MILAN — The men’s D&G show here Wednesday marked the beginning of a new era for the diffusion line.
The spring 2007 collection was the first entirely produced and distributed under the direction of Domenico Dolce and Stefano Gabbana.
Last year the designers ended their 12-year partnership with IT Holding for D&G and since then, Dolce & Gabbana has been preparing to take the brand in-house by building a $48 million D&G headquarters here, finding production partners and developing new key products and denim washes.
On Sunday, the new D&G building will open on Via Broggi, not far from the Metropol cinema, which the designers renovated last year and turned into a show space. The designers invested 38 million euros, or $47.9 million at current exchange rates, on the 54,000-square-foot structure for D&G’s showroom, commercial offices and press offices.
Designed by Studio +ARCH architects, the stark white building is comprised of two palazzos, one dating back to the Twenties — its original facade renovated — and the other from the Sixties. The rooftop sports a colorful restaurant for clients.
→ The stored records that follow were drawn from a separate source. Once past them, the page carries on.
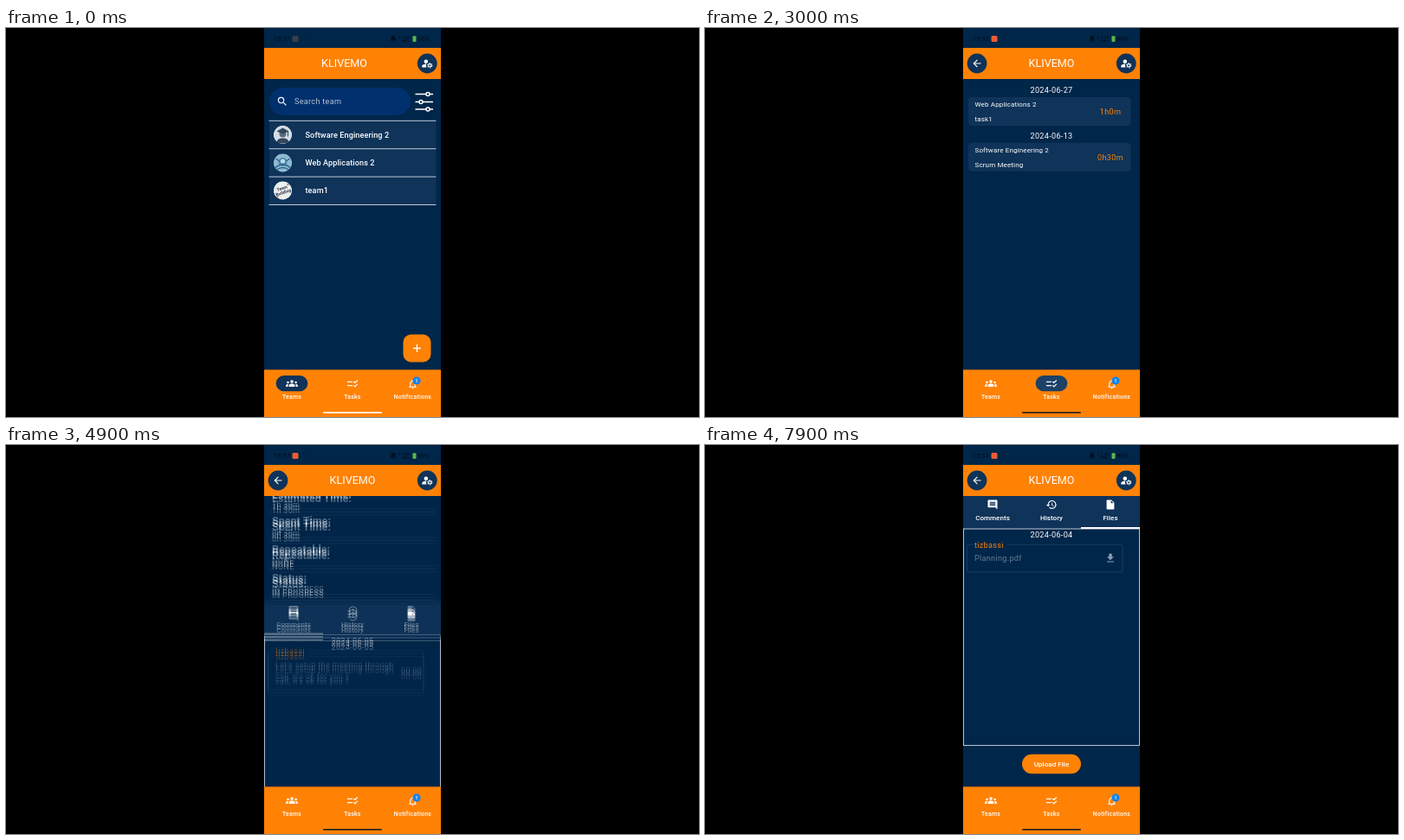
These frames come from a looping animation (800 by 450 pixels, 8 s). An HTML page:

```html
<!DOCTYPE html>
<html lang="en">
<head>
<meta charset="utf-8">
<title>Team planner walkthrough</title>
<style>
html, body { margin: 0; width: 100%; height: 100%; overflow: hidden; background: #000; }
svg { display: block; width: 100vw; height: 100vh; }
text { font-family: Roboto, "Open Sans", sans-serif; white-space: pre; }
</style>
</head>
<body>
<svg id="stage" viewBox="0 0 800 450"></svg>
<script>
const BG = '#00264a', PANEL = '#0f3359', ORANGE = '#ff8205', WHITE = '#fff', DIM = '#647c94';
const LOOP = 8000, STEP = 100, PAGE_W = 204;

const ICON = {
  search: 'M15.5 14h-.79l-.28-.27A6.47 6.47 0 0 0 16 9.5 6.5 6.5 0 1 0 9.5 16c1.61 0 3.09-.59 4.23-1.57l.27.28v.79l5 4.99L20.49 19l-4.99-5zm-6 0a4.5 4.5 0 1 1 0-9 4.5 4.5 0 0 1 0 9z',
  back: 'M20 11H7.83l5.59-5.59L12 4l-8 8 8 8 1.41-1.41L7.83 13H20v-2z',
  edit: 'M3 17.25V21h3.75L17.81 9.94l-3.75-3.75L3 17.25zM20.71 7.04a1 1 0 0 0 0-1.41l-2.34-2.34a1 1 0 0 0-1.41 0l-1.83 1.83 3.75 3.75 1.83-1.83z',
  trash: 'M6 19c0 1.1.9 2 2 2h8c1.1 0 2-.9 2-2V7H6v12zM19 4h-3.5l-1-1h-5l-1 1H5v2h14V4z',
  comment: 'M21.99 4c0-1.1-.89-2-1.99-2H4c-1.1 0-2 .9-2 2v12c0 1.1.9 2 2 2h14l4 4-.01-18zM18 14H6v-2h12v2zm0-3H6V9h12v2zm0-3H6V6h12v2z',
  history: 'M13 3a9 9 0 0 0-9 9H1l3.89 3.89.07.14L9 12H6a7 7 0 1 1 2.06 4.94l-1.42 1.42A9 9 0 1 0 13 3zm-1 5v5l4.28 2.54.72-1.21-3.5-2.08V8H12z',
  file: 'M6 2c-1.1 0-2 .9-2 2v16c0 1.1.9 2 2 2h12c1.1 0 2-.9 2-2V8l-6-6H6zm7 7V3.5L18.5 9H13z',
  send: 'M2 21l21-9L2 3v7l15 2-15 2v7z',
  download: 'M5 20h14v-2H5v2zM19 9h-4V3H9v6H5l7 7 7-7z',
  add: 'M19 13h-6v6h-2v-6H5v-2h6V5h2v6h6v2z',
  bell: 'M12 22c1.1 0 2-.9 2-2h-4c0 1.1.9 2 2 2zm6-6v-5c0-3.07-1.63-5.64-4.5-6.32V4c0-.83-.67-1.5-1.5-1.5s-1.5.67-1.5 1.5v.68C7.64 5.36 6 7.92 6 11v5l-2 2v1h16v-1l-2-2zm-2 1H8v-6c0-2.48 1.51-4.5 4-4.5s4 2.02 4 4.5v6z',
  user: 'M10 4a4 4 0 1 0 0 8 4 4 0 0 0 0-8zM10.7 13C7.6 12.9 2 14.4 2 18v2h9.5a7 7 0 0 1-.8-7z',
  people: 'M12 4.500a3.200 3.200 0 1 0 0 6.400 3.200 3.200 0 0 0 0-6.400zM6 18v-2.500c0-4.600 12-4.600 12 0V18zM4 7a2.300 2.300 0 1 0 0 4.600A2.300 2.300 0 0 0 4 7zM0 18v-2.500c0-2 2-3 4.800-2.800-.6 1-.8 2-.8 5.300zM20 7a2.300 2.300 0 1 0 0 4.600A2.300 2.300 0 0 0 20 7zM24 18v-2.500c0-2-2-3-4.800-2.800.6 1 .8 2 .8 5.300z'
};

// Drawing helpers
const text = (x, y, s, o = {}) =>
  `<text x="${x}" y="${y}" font-size="${o.size || 9.14}" font-weight="${o.weight || 400}" letter-spacing="${o.gap ?? 0.286}" fill="${o.fill || WHITE}" text-anchor="${o.mid ? 'middle' : 'start'}">${s}</text>`;
const rect = (x, y, w, h, fill, r = 0) =>
  `<rect x="${x}" y="${y}" width="${w}" height="${h}" rx="${r}" fill="${fill}"/>`;
const frame = (x, y, w, h, stroke, r = 0) =>
  `<rect x="${x}" y="${y}" width="${w}" height="${h}" rx="${r}" fill="none" stroke="${stroke}" stroke-width=".8"/>`;
const disc = (x, y, r, fill) => `<circle cx="${x}" cy="${y}" r="${r}" fill="${fill}"/>`;
const line = (d, stroke, w) => `<path d="${d}" fill="none" stroke="${stroke}" stroke-width="${w}"/>`;
const icon = (name, x, y, size = 13.7, fill = WHITE) =>
  `<path d="${ICON[name]}" fill="${fill}" transform="translate(${x - size / 2} ${y - size / 2}) scale(${size / 24})"/>`;
const group = (id, body, attrs = '') => `<g id="${id}" ${attrs}>${body}</g>`;
const date = (y, s, x = 400) => text(x, y, s, { mid: 1 });
const fab = (x, y, name) => rect(x, y, 32, 32, ORANGE, 9) + icon(name, x + 16, y + 16, 15.5);

// Outlined card with its owner's name set into the top border
const card = (y, w, h, owner, width, stroke) =>
  frame(302.5, y, w, h, stroke, 2) + rect(309, y - 2, width, 4, BG) +
  text(311, y + 3.3, owner, { fill: '#f47f12' });

function avatars() {
  const clip = (y, body) => `<g transform="translate(319.5 ${y})" clip-path="url(#round)">${body}</g>`;
  return clip(123.5, disc(0, 0, 10.7, '#d3dde4') + disc(0, -1, 4, '#596c7f') +
      '<path d="M-8 10Q-6 3 0 4Q6 3 8 10zM-7-4L0-8L7-4L0-1z" fill="#33465b"/>' + line('M6-4V2', '#33465b', 1)) +
    clip(156, disc(0, 0, 10.7, '#8fbbd2') + disc(0, -1, 5, '#4d87a8') + disc(0, -2, 2.6, '#bdd9e6') +
      line('M-9 6Q0-2 9 6M-7 8Q0 3 7 8M-8-5L-4-2M8-5L4-2', '#2b6488', 1.3)) +
    clip(188, disc(0, 0, 10.7, '#eceff0') +
      '<g transform="rotate(-18)">' + text(0, -1, 'Team', { mid: 1, size: 5, weight: 700, fill: '#2d3540', gap: 0 }) +
      text(0, 4, 'Building', { mid: 1, size: 5, weight: 700, fill: '#2d3540', gap: 0 }) + '</g>' +
      disc(-6, 7, 1.2, '#c58c55') + disc(6, -7, 1.2, '#7f95a5'));
}

function teams() {
  let s = rect(304, 69, 163, 32, '#00306e', 16) + icon('search', 319, 85) +
    text(333, 88.4, 'Search team', { fill: '#b4c1d2' }) +
    line('M472.500 76.500H493M472.500 85.500H493M472.500 94H493', WHITE, 1.7);
  for (const [x, y] of [[487, 76.5], [479, 85.5], [487, 94]])
    s += `<circle cx="${x}" cy="${y}" r="2" fill="${BG}" stroke="#fff" stroke-width="1.5"/>`;
  s += rect(304, 107, 192.5, 97.5, PANEL);
  ['Software Engineering 2', 'Web Applications 2', 'team1'].forEach((name, i) =>
    s += text(345.5, 126.6 + i * 32.4, name, { weight: 500, gap: 0.086 }));
  for (let i = 0; i < 4; i++) s += line(`M303.500 ${107.3 + i * 32.4}H496.500`, '#d3dce5', 0.9);
  return s + avatars() + fab(458.5, 354.5, 'add');
}

function tasks() {
  const item = (y, day, team, name, spent) =>
    date(y + 75, day) + rect(304, y + 80, 187.5, 33, PANEL, 4) +
    text(311.5, y + 91, team, { size: 8, gap: 0.143 }) + text(311.5, y + 108, name, { size: 8, gap: 0.143 }) +
    text(468, y + 100, spent, { mid: 1, fill: ORANGE });
  return item(0, '2024-06-27', 'Web Applications 2', 'task1', '1h0m') +
    item(52.7, '2024-06-13', 'Software Engineering 2', 'Scrum Meeting', '0h30m');
}

function comments() {
  return frame(298.4, 434, 203.2, 209, '#dfe6ec') + date(444.4, '2024-06-05') +
    card(452, 179.5, 45.5, 'tizbassi', 40, '#1d446b') +
    text(311, 471, "Let's setup the meeting through", { fill: DIM }) +
    text(311, 484.7, "call, it's ok for you ?", { fill: DIM }) + text(456, 478, '00:00', { fill: DIM }) +
    frame(298.4, 647, 203.2, 80, '#a9b8c6') + text(307, 666.3, 'Add a comment', { fill: '#a3b3c3' }) +
    icon('send', 488, 687, 13.7, '#c4ced8');
}

function history() {
  const entry = (y, owner, w, s) => card(y, 189.5, 31.5, owner, w, '#74899d') + text(311.5, y + 18.7, s);
  return date(450, '2024-06-15', 395.5) + entry(458, 'fontivra38', 47, 'Task Edited.') +
    date(501.6, '2024-06-04', 395.5) + entry(509.7, 'tizbassi', 40, 'File Planning.pdf uploaded.') +
    entry(547.8, 'fontivra38', 47, 'Task Scrum Meeting created.');
}

function files() {
  return frame(298.4, 434, 203.2, 250.5, '#e8edf2') + date(444.2, '2024-06-04') +
    card(452.3, 179.5, 31.5, 'tizbassi', 40, '#1d446b') +
    text(311, 471.2, 'Planning.pdf', { fill: DIM }) + icon('download', 468, 468, 13.7, '#8d9fb0') +
    rect(366, 694.7, 68, 22.6, ORANGE, 11.3) +
    text(400, 708.9, 'Upload File', { mid: 1, size: 8, weight: 500, gap: 0.06 });
}

function details() {
  const rows = [['Name', 'Scrum Meeting'], ['Description', 'Daily brief.'], ['Category', 'MEETING'],
    ['Priority', 'LOW'], ['Deadline', '2024-06-13'], ['Estimated Time', '1h 30m'],
    ['Spent Time', '0h 30m'], ['Repeatable', 'NONE'], ['Status', 'IN PROGRESS']];
  let s = '';
  rows.forEach(([k, v], i) => {
    const y = i * 32.95;
    s += text(307, y + 108.7, k + ':', { size: 12.57, weight: 700, gap: 0, fill: '#f3f6f9' }) +
      text(307, y + 121.3, v, { fill: '#f0f3f6' }) + line(`M304 ${y + 123.7}H496.500`, '#3b5168', 0.8);
  });
  s += fab(422.5, 65, 'edit') + fab(460.2, 65, 'trash') + rect(298, 393, 204, 41, PANEL);
  [['comment', 'Comments'], ['history', 'History'], ['file', 'Files']].forEach(([name, label], i) => {
    const x = 332 + i * 68;
    s += icon(name, x, 406, 13.2) + text(x, 424.4, label, { mid: 1, size: 8, weight: 500, gap: 0.06 });
  });
  return s + `<rect class="mark" x="298" y="432" width="68" height="2" fill="#fff"/>` +
    `<g class="pager">${[comments, history, files].map((page, i) =>
      `<g transform="translate(${i * PAGE_W})">${page()}</g>`).join('')}</g>`;
}

function chrome() {
  const dark = '#03101f', tab = { mid: 1, size: 6.86, weight: 500 };
  return rect(298, 0, 204, 23, BG) + rect(298, 23, 204, 36, ORANGE) + rect(298, 395.3, 204, 55, ORANGE) +
    text(309, 14.8, '15:57', { size: 7.3, weight: 500, fill: dark, gap: 0.1 }) +
    `<rect id="rec" x="330.500" y="9" width="7" height="7" rx="1.500"/>` +
    disc(347, 12.5, 0.8, '#0b2038') +
    `<path d="M447 8.500q2.500.5 2.500 4l1 2h-7l1-2q0-3.500 2.500-4zM446 15h2v1h-2z" fill="${dark}"/>` +
    text(453, 11.8, '4.1 4G', { size: 4, weight: 700, fill: dark }) +
    text(457, 16.2, 'KB/s', { size: 4, weight: 700, fill: dark, gap: 0 }) +
    rect(469.5, 9.3, 4, 6.7, '#58b947', 1) +
    text(475, 14.8, '90%', { size: 7.3, weight: 500, fill: dark, gap: 0 }) +
    group('title', text(400, 45.4, 'KLIVEMO', { mid: 1, size: 12.57, gap: 0 })) +
    group('back', disc(314, 41, 11.4, PANEL) + icon('back', 314, 41)) +
    disc(486.3, 41, 11.4, PANEL) + icon('user', 486, 41) +
    '<circle cx="489.300" cy="43.300" r="1.700" fill="none" stroke="#fff" stroke-width="1.200"/>' +
    '<circle cx="489.300" cy="43.300" r="2.700" fill="none" stroke="#fff" stroke-width="1" stroke-dasharray="1.400 1.427"/>' +
    `<rect id="pill" y="402" width="36.600" height="18.300" rx="9.150" fill="${PANEL}"/>` +
    icon('people', 330, 411.5) +
    line('M394 409.300H400M394 413.700H400M401.300 409l1.500 1.500 3-3M401.300 413.400l1.500 1.500 3-3', WHITE, 1.2) +
    icon('bell', 469.5, 412, 13) + disc(474, 408, 4.6, '#1583ea') +
    text(474, 410.2, '1', { mid: 1, size: 6, weight: 500, gap: 0 }) +
    text(330, 429.4, 'Teams', tab) + text(400, 429.4, 'Tasks', tab) + text(469.5, 429.4, 'Notifications', tab) +
    `<rect id="home" x="366" y="444" width="68" height="1.800" rx=".9"/>`;
}

const stage = document.getElementById('stage');
const view = body => rect(298, 59, 204, 337, BG) + `<g class="scroll">${body}</g>`;
stage.innerHTML =
  '<defs><clipPath id="body"><rect x="298" y="59" width="204" height="336.500"/></clipPath>' +
  '<clipPath id="round"><circle r="10.700"/></clipPath></defs>' +
  rect(0, 0, 800, 450, '#000') + rect(298, 0, 204, 450, BG) +
  '<g clip-path="url(#body)">' + group('teams', teams()) + group('tasks', tasks()) +
  group('info', [0, 1, 2].map(() => `<g class="layer">${view(details())}</g>`).join('')) + '</g>' +
  chrome() + `<circle id="touch" r="5" fill="#b9c4cf" fill-opacity=".65" stroke="#8b9dae" stroke-width=".6"/>`;

const el = id => document.getElementById(id);
const layers = [...stage.querySelectorAll('.layer')].map(root => ({
  root,
  scroll: root.querySelector('.scroll'),
  pager: root.querySelector('.pager'),
  mark: root.querySelector('.mark')
}));

// Timing
const clamp = u => Math.max(0, Math.min(1, u));
const smooth = u => u * u * (3 - 2 * u);
const fade = (t, start) => smooth(clamp((t - start) / 550));
function track(t, keys) {
  let v = keys[0][1];
  for (let i = 1; i < keys.length; i++) {
    const [t0, v0] = keys[i - 1], [t1, v1] = keys[i];
    if (t >= t0) v = v0 + (v1 - v0) * clamp((t - t0) / (t1 - t0));
  }
  return v;
}
const TO_TASKS = 1500, TO_INFO = 3340;
const SCROLL = [[4250, 0], [4900, 207.5], [4940, 214.5], [5080, 230], [5250, 235], [5722, 235], [5740, 337]];
const PAGE = [[6150, 0], [6300, 0.7], [6450, 1], [7220, 1], [7240, 1.127], [7380, 1.8], [7550, 2]];
const pose = t => ({ scroll: track(t, SCROLL), page: track(t, PAGE) });
const show = (node, on) => node.setAttribute('visibility', on ? 'visible' : 'hidden');
const shift = (node, x, y) => node.setAttribute('transform', `translate(${x} ${y})`);

function fadeTo(node, a) {
  node.setAttribute('opacity', a);
  node.setAttribute('display', a > 0 ? 'inline' : 'none');
}

function draw(now) {
  const t = Math.floor((now % LOOP) / STEP) * STEP;
  const a = fade(t, TO_TASKS), b = fade(t, TO_INFO), root = t < TO_TASKS;

  fadeTo(el('teams'), 1 - a);
  fadeTo(el('tasks'), a * (1 - b));
  fadeTo(el('info'), b);

  // Blend three nearby moments while the content moves
  const first = pose(t);
  layers.forEach((layer, i) => {
    const p = pose(t + i * 20);
    const moved = p.scroll !== first.scroll || p.page !== first.page;
    fadeTo(layer.root, i === 0 ? 1 : moved ? 1 / (i + 1) : 0);
    shift(layer.scroll, 0, -p.scroll);
    shift(layer.pager, -p.page * PAGE_W, 0);
    shift(layer.mark, p.page * 68, 0);
  });

  shift(el('title'), root ? -9.5 : 0, 0);
  show(el('back'), !root);
  show(el('pill'), t < TO_INFO);
  el('pill').setAttribute('x', root ? 311.7 : 381.7);
  el('pill').setAttribute('fill', root ? PANEL : '#1d4167');
  el('home').setAttribute('fill', t < 700 ? '#fff' : '#2c2620');
  el('rec').setAttribute('fill', t < STEP ? '#3a3f49' : '#ee5a35');

  const drag = t >= 5600 && t < 5800, tap = t >= 7100 && t < 7300;
  show(el('touch'), drag || tap);
  shift(el('touch'), drag ? 394 : 451, drag ? 174.7 : 90.3);
}

const began = performance.now();
function tick() {
  draw(performance.now() - began);
  requestAnimationFrame(tick);
}
tick();
</script>
</body>
</html>
```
“We wanted to create a space that was immediately different from Dolce & Gabbana,” Domenico Dolce told WWD. “It’s linear but not minimalist — it’s very rich and very design.”
The structure is made of opaline glass and white marble from Namibia. Matte and shiny steel accent what Dolce dubbed the “white house,” while Ron Arad furniture, specially designed for the showroom, dresses the reception area. A standout Arad piece is a Swarovski crystal and fiber optic chandelier that can flash messages up and down its face.
“The point of the space is to really allow the clothes to be the protagonist,” Dolce added.
The showroom is the first public example of the breadth and depth of Dolce & Gabbana’s plans for D&G.
“Since it was a license we couldn’t do everything we wanted,” Gabbana said. “That’s no longer the case.”
Wasting no time, D&G will launch a men’s cruise collection for November and January deliveries. Men’s wear is an important revenue generator for D&G, comprising 43 percent of sales. Sales of the D&G line for spring and fall 2006 totaled 270 million euros, or $340 million at current exchange rates.
D&G is also focusing on denim and for spring is introducing six new styles and nine new washes. Each fit has its own name (Audacious, Power and Magic are just a few).
Finally, the pair is giving retailers a new merchandising classification of key items or, as Stefano Gabbana put it, “pieces that are the essence of D&G style,” for cruise. Women’s items include patent leather red pumps, velvet dresses and a vintage-inspired green coat in satin.
Product developments may already be in motion, but Gabbana said he and Dolce are in a period of assessing D&G and said he believed a natural cleansing of sales points would occur as well as a reevaluation of pricing.
“I have the feeling that [D&G] prices will fall,” Gabbana said. “Nothing is going to change style-wise. I am still in control of the design of [D&G] and I will still make the collection cool.”
Gabbana balked at the idea that D&G was a secondary line, but rather emphasized that it was a separate entity and a separate collection with its own spirit and style. He added that D&G would be managed by a completely different staff than Dolce & Gabbana and sold in its own showrooms worldwide. Showrooms planned for this year include Paris, London, Düsseldorf and Barcelona.
On the manufacturing front, Gabbana said the company doubled the size of its factory just outside of Milan and has earmarked an ample part of the 430,000-square-foot plant for D&G. Furthermore, he said the company hired a team to specifically scout sourcing partners outside of Italy.
“Before we took this business in our hands we concentrated on the manufacturing aspects of the brand,” said Cristiana Ruella, Dolce & Gabbana’s director of general affairs.
The majority of D&G will be produced in Eastern Europe.
Ruella talked in general terms about D&G’s strategy and its potential. Key points included anticipating trends with early, market-specific deliveries, working to find the best pricing in every category and reevaluating distribution. But Ruella alluded to major growth plans for D&G, which today counts 54 freestanding stores and shop-in-shops, 29 of which are directly owned.
“If we are able to realize all our qualitative objectives, the demand for volume will be very big,” Ruella said. “If we reach our goals, D&G will have huge volume and huge sales numbers, but before we can talk about [specific] numbers we want to live through a season.”